ESPN’s player rankings haven’t been kind to the Washington Redskins, but coming off a 3-13 season, that is to be expected. The key now isn’t where they’re ranked this fall, it’s where they are on the list a year from now -- that will be determined by their on-field success.
The Redskins haven’t been represented by many players defensively and I don’t expect that to change. Ryan Kerrigan, at No. 67, is thus far the only Redskins’ defender on the list (ahead of linebackers such as San Francisco’s Ahmad Brooks). It represents a six-spot improvement for Kerrigan, coming off a season in which he started strong but finished slow (in part, perhaps, because of a knee injury that he refuses to say hurt his play).
I think Kerrigan will have a strong year in this system, with more players able to collapse the pocket and force quarterbacks his way.
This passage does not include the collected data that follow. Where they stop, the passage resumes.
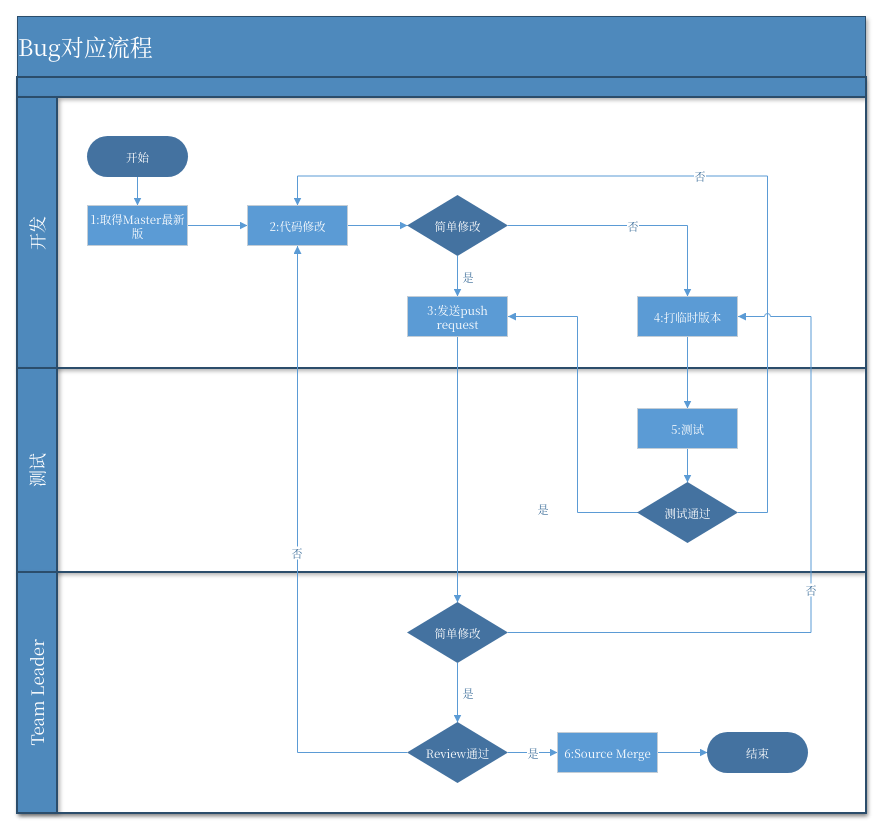
<!DOCTYPE html>
<html lang="zh-CN">
<head>
<meta charset="utf-8">
<title>Bug对应流程</title>
<style>
:root {
  --paper: #ffffff;
  --band: #4e89bc;
  --frame: #2b4d6b;
  --step: #5b9bd5;
  --step-edge: #c3cdd6;
  --dark: #4472a0;
  --line: #5b9bd5;
  --label: #41719c;
  --shade: rgba(60, 60, 60, .4);
}
* { box-sizing: border-box; margin: 0; padding: 0; }
html, body { width: 885px; height: 833px; overflow: hidden; background: var(--paper); }
body {
  position: relative;
  font: 11.5px/14px "Noto Serif CJK SC", "Noto Serif", serif;
  color: var(--paper);
}
.pool {
  position: absolute; left: 17px; top: 16px; width: 849px; height: 797px;
  display: grid; grid-template-rows: 61px 20px 271px 204px 241px;
  box-shadow: 2px 3px 4px var(--shade);
}
.pool-title {
  display: flex; align-items: center;
  background: var(--band); border: 1px solid var(--frame);
  font-size: 23px; line-height: 30px; font-weight: 400;
}
.phase-bar, .lane { outline: 2px solid var(--frame); outline-offset: -1px; box-shadow: 1px 3px 4px var(--shade); }
.phase-bar { background: var(--band); }
.lane { display: grid; grid-template-columns: 41px 1fr; }
.lane-name {
  display: flex; align-items: center; justify-content: center;
  background: var(--band); border-right: 2px solid var(--frame);
  box-shadow: 2px 2px 4px var(--shade);
  font-size: 17px; line-height: 24px; font-weight: 400;
}
.lane-name span { writing-mode: vertical-rl; text-orientation: sideways; transform: rotate(180deg); white-space: nowrap; }
.connectors { position: absolute; left: 0; top: 0; }
.node {
  position: absolute; left: var(--x); top: var(--y); width: 101px; height: 41px;
  display: flex; align-items: center; justify-content: center; text-align: center;
}
.step { background: var(--step); border: 1px solid var(--step-edge); }
.terminal { background: var(--dark); border-radius: 21px; }
.decision { height: 61px; background: var(--dark); clip-path: polygon(50% 0, 100% 50%, 50% 100%, 0 50%); white-space: nowrap; }
.answer {
  position: absolute; left: var(--x); top: var(--y); width: 12px; height: 13px;
  transform: translate(-50%, -50%); background: var(--paper); color: var(--label);
  font-size: 11px; line-height: 13px; text-align: center;
}
</style>
</head>
<body>
<main class="pool">
  <h1 class="pool-title">Bug对应流程</h1>
  <div class="phase-bar"></div>
  <section class="lane"><h2 class="lane-name"><span>开发</span></h2></section>
  <section class="lane"><h2 class="lane-name"><span>测试</span></h2></section>
  <section class="lane"><h2 class="lane-name"><span>Team Leader</span></h2></section>
</main>

<svg class="connectors" width="885" height="833" viewBox="0 0 885 833" aria-hidden="true">
  <defs>
    <marker id="arrow" viewBox="0 0 8 8" refX="8" refY="4" markerWidth="8" markerHeight="8" markerUnits="userSpaceOnUse" orient="auto">
      <polygon points="0,0 8,4 0,8" fill="var(--line)"/>
    </marker>
  </defs>
  <g fill="none" stroke="var(--line)" stroke-width="1" marker-end="url(#arrow)">
    <path marker-end="url(#arrow)" d="M137.5 177V205.5"/>
    <path marker-end="url(#arrow)" d="M188 225.5H247.5"/>
    <path marker-end="url(#arrow)" d="M348 225.5H407.5"/>
    <path marker-end="url(#arrow)" d="M457.5 256V296.5"/>
    <path marker-end="url(#arrow)" d="M508 225.5H687.5V296.5"/>
    <path marker-end="url(#arrow)" d="M687.5 337V408.5"/>
    <path marker-end="url(#arrow)" d="M687.5 449V482.5"/>
    <path marker-end="url(#arrow)" d="M738 512.5H767.5V176H297.5V205.5"/>
    <path marker-end="url(#arrow)" d="M638 512.5H577.5V316.5H508"/>
    <path marker-end="url(#arrow)" d="M457.5 337V602.5"/>
    <path marker-end="url(#arrow)" d="M508 632.5H811V316.5H770.5A3 3 0 0 0 764.5 316.5H738"/>
    <path marker-end="url(#arrow)" d="M457.5 663V722.5"/>
    <path marker-end="url(#arrow)" d="M407 752.5H297.5V246"/>
    <path marker-end="url(#arrow)" d="M508 752.5H557.5"/>
    <path marker-end="url(#arrow)" d="M658 752.5H707.5"/>
  </g>
</svg>

<div class="node terminal" style="--x:87px;--y:136px">开始</div>
<div class="node step" style="--x:87px;--y:205px">1:取得Master最新<br>版</div>
<div class="node step" style="--x:247px;--y:205px">2:代码修改</div>
<div class="node decision" style="--x:407px;--y:195px">简单修改</div>
<div class="node step" style="--x:407px;--y:296px">3:发送push<br>request</div>
<div class="node step" style="--x:637px;--y:296px">4:打临时版本</div>
<div class="node step" style="--x:637px;--y:408px">5:测试</div>
<div class="node decision" style="--x:637px;--y:482px">测试通过</div>
<div class="node decision" style="--x:407px;--y:602px">简单修改</div>
<div class="node decision" style="--x:407px;--y:722px">Review通过</div>
<div class="node step" style="--x:557px;--y:732px">6:Source Merge</div>
<div class="node terminal" style="--x:707px;--y:732px">结束</div>

<span class="answer" style="--x:700px;--y:176px">否</span>
<span class="answer" style="--x:633px;--y:226px">否</span>
<span class="answer" style="--x:468px;--y:277px">是</span>
<span class="answer" style="--x:543px;--y:509px">是</span>
<span class="answer" style="--x:297px;--y:553px">否</span>
<span class="answer" style="--x:811px;--y:590px">否</span>
<span class="answer" style="--x:468px;--y:693px">是</span>
<span class="answer" style="--x:533px;--y:753px">是</span>
</body>
</html>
He also will be helped by having two other linebackers around him in their fast nickel package who have similar versatility in Brian Orakpo and Trent Murphy.
Meanwhile, offensively, they have more players on the list starting with running back Alfred Morris at No. 83 (a drop from No. 75 a year ago). I don’t think Morris played worse, but his numbers weren’t as strong because the offense had to throw more to try and erase bigger deficits. Morris remains an effective runner and a powerful weapon in this offense.
Left tackle Trent Williams fell two spots to No. 69 -- and four behind Seattle tackle Russell Okung. Should Williams be higher? Maybe. He did play well last season, but he also was not immune from some of the breakdowns and even had some poor games. But he can do things some tackles just can’t, and if the Redskins’ offense excels it’s easy to see Williams moving up next year. The Redskins' 3-13 record hurt Williams.
Receiver Pierre Garcon went from unranked to debuting at No. 57 after his record-setting season. The question for him will be how much does the additional help at receiver take away from his numbers? Garcon can be more effective after the catch with more space around him -- as he was two years ago. He’s a tough, solid receiver. But with receivers such as DeSean Jackson and Andre Roberts and tight end Jordan Reed, it will be tough for any one wideout to dominate the ball. And if there is a big jump on this list next year it will be Reed, provided he stays healthy.
Not sure yet where Jackson is on this list, but there’s no doubt he will be on here. It’s also noteworthy that Robert Griffin III wasn’t among the top 100, barring a shocking turn and him being ranked in the top 50. But it’s not surprising after last year’s events. Again: the key is where he is next August.